Segment Start: Study material

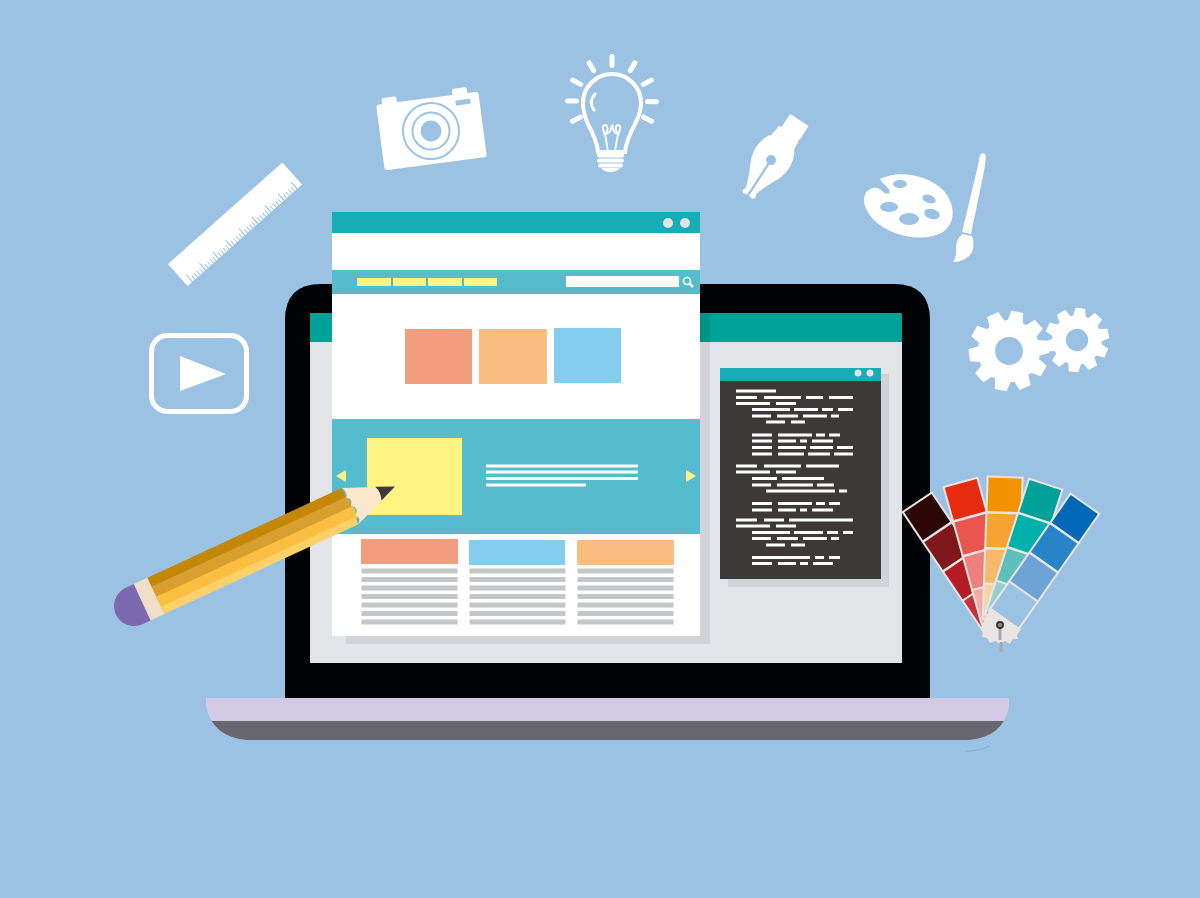
<!DOCTYPE html>
<html lang="en">
<head>
<meta charset="utf-8">
<title>Web design workspace</title>
<style>
:root {
  --sky: #9cc2e3; --white: #fff; --black: #020305;
  --teal: #00a196; --bar: #17adb6; --aqua: #54bccd;
  --screen: #e2e4e8; --shadow: #d1d3d8;
  --yellow: #fff481; --coral: #f29d7d; --peach: #f8bd7f; --blue: #83cdee;
  --text-line: #c5c6c8; --editor: #3d3938; --dot: #e3e4e6;
  --lavender: #d2c9e5; --base: #68666f; --edge: #e8e5e4;
}
html, body { margin: 0; overflow: hidden; background: var(--sky); }
svg { display: block; width: 1200px; height: 898px; }
.white { fill: var(--white); }
.sky { fill: var(--sky); }
.outline { fill: none; stroke: var(--white); }
.ticks { fill: none; stroke: var(--sky); }
.yellow { fill: var(--yellow); }
.coral { fill: var(--coral); }
.peach { fill: var(--peach); }
.blue { fill: var(--blue); }
.aqua { fill: var(--aqua); }
.bar { fill: var(--bar); }
.dot { fill: var(--dot); }
.copy { stroke: var(--text-line); stroke-width: 5; }
.card { stroke: var(--edge); stroke-width: 2; }
</style>
</head>
<body>
<svg viewBox="0 0 1200 898" role="img" aria-label="Laptop with a web page layout, a code window and design tools around it">
  <defs>
    <g id="tooth-pair"><path d="M-8-29L-6-40H6L8-29V29L6 40H-6L-8 29Z"/></g>
    <g id="gear">
      <circle r="31"/>
      <use href="#tooth-pair"/>
      <use href="#tooth-pair" transform="rotate(36)"/>
      <use href="#tooth-pair" transform="rotate(72)"/>
      <use href="#tooth-pair" transform="rotate(108)"/>
      <use href="#tooth-pair" transform="rotate(144)"/>
      <circle class="sky" r="14"/>
    </g>
    <path id="copy-block" class="copy" d="M0 0H96M0 8.500H96M0 17H96M0 25.500H96M0 34H96M0 42.500H96M0 51H96"/>
    <rect id="chip" x="-17.500" width="35" height="35.500"/>
    <rect id="ray" x="-2.500" y="-47" width="5" height="14" rx="2.500"/>
    <clipPath id="base-shape"><path d="M206 698H1009V706Q1004 737 968 740H247Q212 737 206 706Z"/></clipPath>
  </defs>

  <rect class="sky" width="1200" height="898"/>

  <g id="laptop">
    <path fill="var(--black)" d="M285 698V320Q285 284 321 284H894Q930 284 930 320V698Z"/>
    <rect x="310" y="313" width="592" height="350" fill="var(--screen)"/>
    <rect x="310" y="313" width="592" height="29" fill="var(--teal)"/>
    <rect x="700" y="313" width="10" height="29" fill="#00938a"/>
    <path fill="var(--shadow)" d="M700 342H710V644H346V636H700Z"/>
    <g clip-path="url(#base-shape)">
      <rect x="206" y="698" width="803" height="23" fill="var(--lavender)"/>
      <rect x="206" y="721" width="803" height="19" fill="var(--base)"/>
    </g>
    <path d="M965 751Q978 752 989 746" fill="none" stroke="#86acd0"/>
  </g>

  <g id="browser-window">
    <rect class="white" x="332" y="212" width="368" height="424"/>
    <rect class="bar" x="332" y="212" width="368" height="21"/>
    <circle class="dot" cx="668" cy="223" r="5"/>
    <circle class="dot" cx="685" cy="223" r="5"/>
    <g id="navigation">
      <rect class="aqua" x="332" y="270" width="368" height="24"/>
      <path class="yellow" d="M357 278H391V286H357ZM393 278H426V286H393ZM428 278H462V286H428ZM464 278H497V286H464Z"/>
      <rect class="white" x="566" y="276" width="113" height="11"/>
      <circle class="outline" cx="687" cy="281" r="3.500" stroke-width="1.500"/>
      <path class="outline" d="M690 284L693 287" stroke-width="2.500"/>
    </g>
    <g id="features">
      <rect class="coral" x="405" y="329" width="67" height="55"/>
      <rect class="peach" x="479" y="329" width="68" height="55"/>
      <rect class="blue" x="554" y="328" width="67" height="55"/>
    </g>
    <g id="slider">
      <rect class="aqua" x="332" y="419" width="368" height="115"/>
      <rect class="yellow" x="367" y="438" width="95" height="77"/>
      <path class="yellow" d="M336 476L346 470V482ZM696 476L686 470V482Z"/>
      <path class="outline" d="M486 466H638M486 472H638M486 478.500H638M486 485H586" stroke-width="3"/>
    </g>
    <g id="columns">
      <rect class="coral" x="361" y="539" width="97" height="25"/>
      <rect class="blue" x="469" y="540" width="96" height="25"/>
      <rect class="peach" x="577" y="540" width="97" height="25"/>
      <use href="#copy-block" x="361.500" y="571"/>
      <use href="#copy-block" x="469.500" y="571"/>
      <use href="#copy-block" x="577.500" y="571"/>
    </g>
  </g>

  <g id="code-window">
    <rect x="728" y="374" width="161" height="213" fill="var(--shadow)"/>
    <rect x="720" y="368" width="161" height="211" fill="var(--editor)"/>
    <rect class="bar" x="720" y="368" width="161" height="13"/>
    <circle class="dot" cx="858" cy="373" r="3.500"/>
    <circle class="dot" cx="870" cy="373" r="3.500"/>
    <path class="outline" stroke-width="2.800" d="M736 391h40M736 397.500h21m7 0h37m5 0h17m6 0h24M736 403.500h34m6 0h20
      M752 409.500h38m4 0h24m4 0h11m5 0h15M752 416h19m6 0h21m5 0h24m4 0h8M766 422h19m6 0h14
      M752 435h20m6 0h34m4 0h9m4 0h11M752 441h20m6 0h18m4 0h7m5 0h21M752 447.500h20m6 0h28m4 0h23m4 0h16M752 454h20m6 0h26m4 0h22m4 0h19
      M736 466h21m7 0h37m5 0h33M736 472h34m6 0h20M752 478.500h25m5 0h42M752 485h19m6 0h36m4 0h17M766 491h69m4 0h8
      M752 503.500h20m6 0h34m4 0h9m4 0h11M752 510h20m6 0h18m4 0h7m5 0h21
      M736 520h21m7 0h20m5 0h64M736 526h34m6 0h20M752 532.500h38m4 0h29m4 0h11m5 0h10M752 538.500h19m6 0h21m5 0h24m4 0h8M766 545h19m6 0h14
      M752 557.500h58m5 0h9m5 0h11M752 563.500h20m6 0h18m4 0h8m5 0h20"/>
  </g>

  <g id="pencil" transform="translate(134 606) rotate(-24.800)">
    <path fill="#7b69af" d="M10-20H0A20 20 0 0 0 0 20H10Z"/>
    <rect x="9" y="-20" width="16" height="40" fill="#efdfca"/>
    <rect x="24" y="-20" width="214" height="11" fill="#c58708"/>
    <rect x="24" y="-10" width="216" height="12" fill="#d7a02e"/>
    <rect x="24" y="1" width="217" height="13" fill="#fabe40"/>
    <rect x="24" y="12" width="214" height="8" fill="#fdd06a"/>
    <path fill="#fbe8cc" d="M238-20L287 1L238 20Q244 14 239 11Q246 5 239 0Q244-6 238-9Q242-14 238-20Z"/>
    <path fill="#3d3938" d="M269-7L287 1L269 8Q272 0 269-7Z"/>
  </g>

  <g id="swatch-fan" class="card" transform="translate(1000 625)">
    <g transform="rotate(-34)">
      <use href="#chip" y="-148" fill="#2d0506"/><use href="#chip" y="-112" fill="#7f181d"/>
      <use href="#chip" y="-76" fill="#b51c23"/><use href="#chip" y="-41" fill="#c5303b"/>
    </g>
    <g transform="rotate(-15.500)">
      <use href="#chip" y="-148" fill="#e62b10"/><use href="#chip" y="-112" fill="#ea5550"/>
      <use href="#chip" y="-76" fill="#ef807c"/><use href="#chip" y="-41" fill="#f5aaa8"/>
    </g>
    <g transform="rotate(2)">
      <use href="#chip" y="-148" fill="#f29200"/><use href="#chip" y="-112" fill="#f5a333"/>
      <use href="#chip" y="-76" fill="#f8b96d"/><use href="#chip" y="-41" fill="#fbd3a2"/>
    </g>
    <g transform="rotate(18)">
      <use href="#chip" y="-148" fill="#00a297"/><use href="#chip" y="-112" fill="#00b0ad"/>
      <use href="#chip" y="-76" fill="#5ebfbd"/><use href="#chip" y="-41" fill="#92d1cb"/>
    </g>
    <g transform="rotate(35)">
      <use href="#chip" y="-148" fill="#0068b6"/><use href="#chip" y="-112" fill="#2784c6"/>
      <use href="#chip" y="-76" fill="#6da4d5"/><use href="#chip" y="-41" fill="#9cc2e3"/>
    </g>
    <path fill="var(--edge)" stroke="none" d="M-9-17L21 4L17 10L18 14L13 14L10 19L5 16L0 19L-5 16L-10 18L-13 13L-18 12L-17 5L-19 2Z"/>
    <path fill="none" stroke="#aaa8ad" stroke-width="3" d="M0 2V15M1 17V27"/>
    <circle r="3" fill="#8d8b8f" stroke="#3d3938"/>
  </g>

  <g id="video-icon">
    <rect class="outline" x="151.500" y="335.500" width="95" height="76" rx="16" stroke-width="5"/>
    <path class="white" d="M180 356L226 374L180 391Z"/>
  </g>

  <g id="ruler-icon" transform="translate(168 264) rotate(-41.600)">
    <rect class="white" width="153" height="29.500"/>
    <path class="ticks" d="M6 27H149" stroke-width="5" stroke-dasharray="1 2.500"/>
    <path class="ticks" d="M6 25H149" stroke-width="9" stroke-dasharray="1 16.500"/>
  </g>

  <g id="camera-icon" transform="translate(431 131) rotate(-7.500)">
    <rect class="white" x="-51" y="-33" width="103" height="66" rx="3"/>
    <path class="white" d="M-45-32V-37Q-45-39-43-39H-32Q-30-39-30-37V-32ZM26-32V-37Q26-39 28-39H39Q41-39 41-37V-32Z"/>
    <circle class="ticks" r="28" stroke-width="2"/>
    <circle class="ticks" r="18.500" stroke-width="2"/>
    <circle class="sky" r="10.500"/>
    <rect class="sky" x="28" y="-27" width="15" height="5" rx="1"/>
  </g>

  <g id="idea-icon">
    <path class="outline" stroke-width="4" d="M598 152Q597 141 588 124Q583 113 583 103A29 29 0 0 1 641 103Q641 113 635 124Q626 141 625 152Z"/>
    <path class="outline" stroke-width="3" stroke-linecap="round" d="M595 94Q588 102 594 110"/>
    <path class="outline" stroke-width="1.800" d="M608 151L605 134Q600 125 606 125Q610 128 605 134Q611 133 611.500 127Q612 123 613 127Q613 133 618 134Q614 128 617 125Q623 125 618 134L615 151"/>
    <path class="outline" stroke-width="4" stroke-linecap="round" d="M599 155.500H622M599 160.500H622M600 165.500H621"/>
    <path class="white" d="M601 168H620Q617 172 610 172Q604 172 601 168Z"/>
    <g class="white" transform="translate(612 101)">
      <use href="#ray"/>
      <use href="#ray" transform="rotate(31)"/>
      <use href="#ray" transform="rotate(62)"/>
      <use href="#ray" transform="rotate(91)"/>
      <use href="#ray" transform="rotate(117)"/>
      <use href="#ray" transform="rotate(-31)"/>
      <use href="#ray" transform="rotate(-62)"/>
      <use href="#ray" transform="rotate(-90)"/>
      <use href="#ray" transform="rotate(-117)"/>
    </g>
  </g>

  <g id="pen-icon" transform="translate(771 160) rotate(33)">
    <path class="white" d="M-9-49H13V-33Q11-32 13-30L14-18H-14L-12-30Q-14-32-9-34Z"/>
    <path class="white" d="M-15-20H15Q24-3 15 15Q8 29 6 37Q9 41 5 43L1 42V0H-1V42L-5 43Q-9 41-6 37Q-8 29-15 15Q-24-3-15-20Z"/>
    <circle class="sky" r="5"/>
    <path class="ticks" d="M0 0V44" stroke-width="2"/>
  </g>

  <g id="paint-icon">
    <path class="white" d="M880 179C897 170 927 174 943 190C956 204 956 223 943 232C924 243 890 237 873 219C861 206 861 191 873 188C882 186 883 196 889 193C893 190 882 184 880 179Z"/>
    <g class="sky">
      <ellipse cx="900" cy="184" rx="7" ry="4"/>
      <ellipse cx="889" cy="207" rx="9" ry="5"/>
      <ellipse cx="909" cy="219" rx="10" ry="6"/>
      <ellipse cx="932" cy="214" rx="8" ry="5" transform="rotate(15 932 214)"/>
      <ellipse cx="929" cy="199" rx="7" ry="4" transform="rotate(20 929 199)"/>
    </g>
    <path class="white" d="M980 155Q982 152 985 154Q987 156 983 176L971 234L962 232L977 170Z"/>
    <path class="white" d="M962 234L972 236Q976 249 969 256Q962 262 953 262Q957 257 956 248Q956 240 962 234Z"/>
  </g>

  <g id="settings-icon" class="white">
    <use href="#gear" transform="translate(1009 351) rotate(12)"/>
    <use href="#gear" transform="translate(1077 340) rotate(6) scale(.8)"/>
  </g>
</svg>
</body>
</html>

Segment End: Study material

For this exercise, gather every line of the data that contains the word "ellipse".

      <ellipse cx="900" cy="184" rx="7" ry="4"/>
      <ellipse cx="889" cy="207" rx="9" ry="5"/>
      <ellipse cx="909" cy="219" rx="10" ry="6"/>
      <ellipse cx="932" cy="214" rx="8" ry="5" transform="rotate(15 932 214)"/>
      <ellipse cx="929" cy="199" rx="7" ry="4" transform="rotate(20 929 199)"/>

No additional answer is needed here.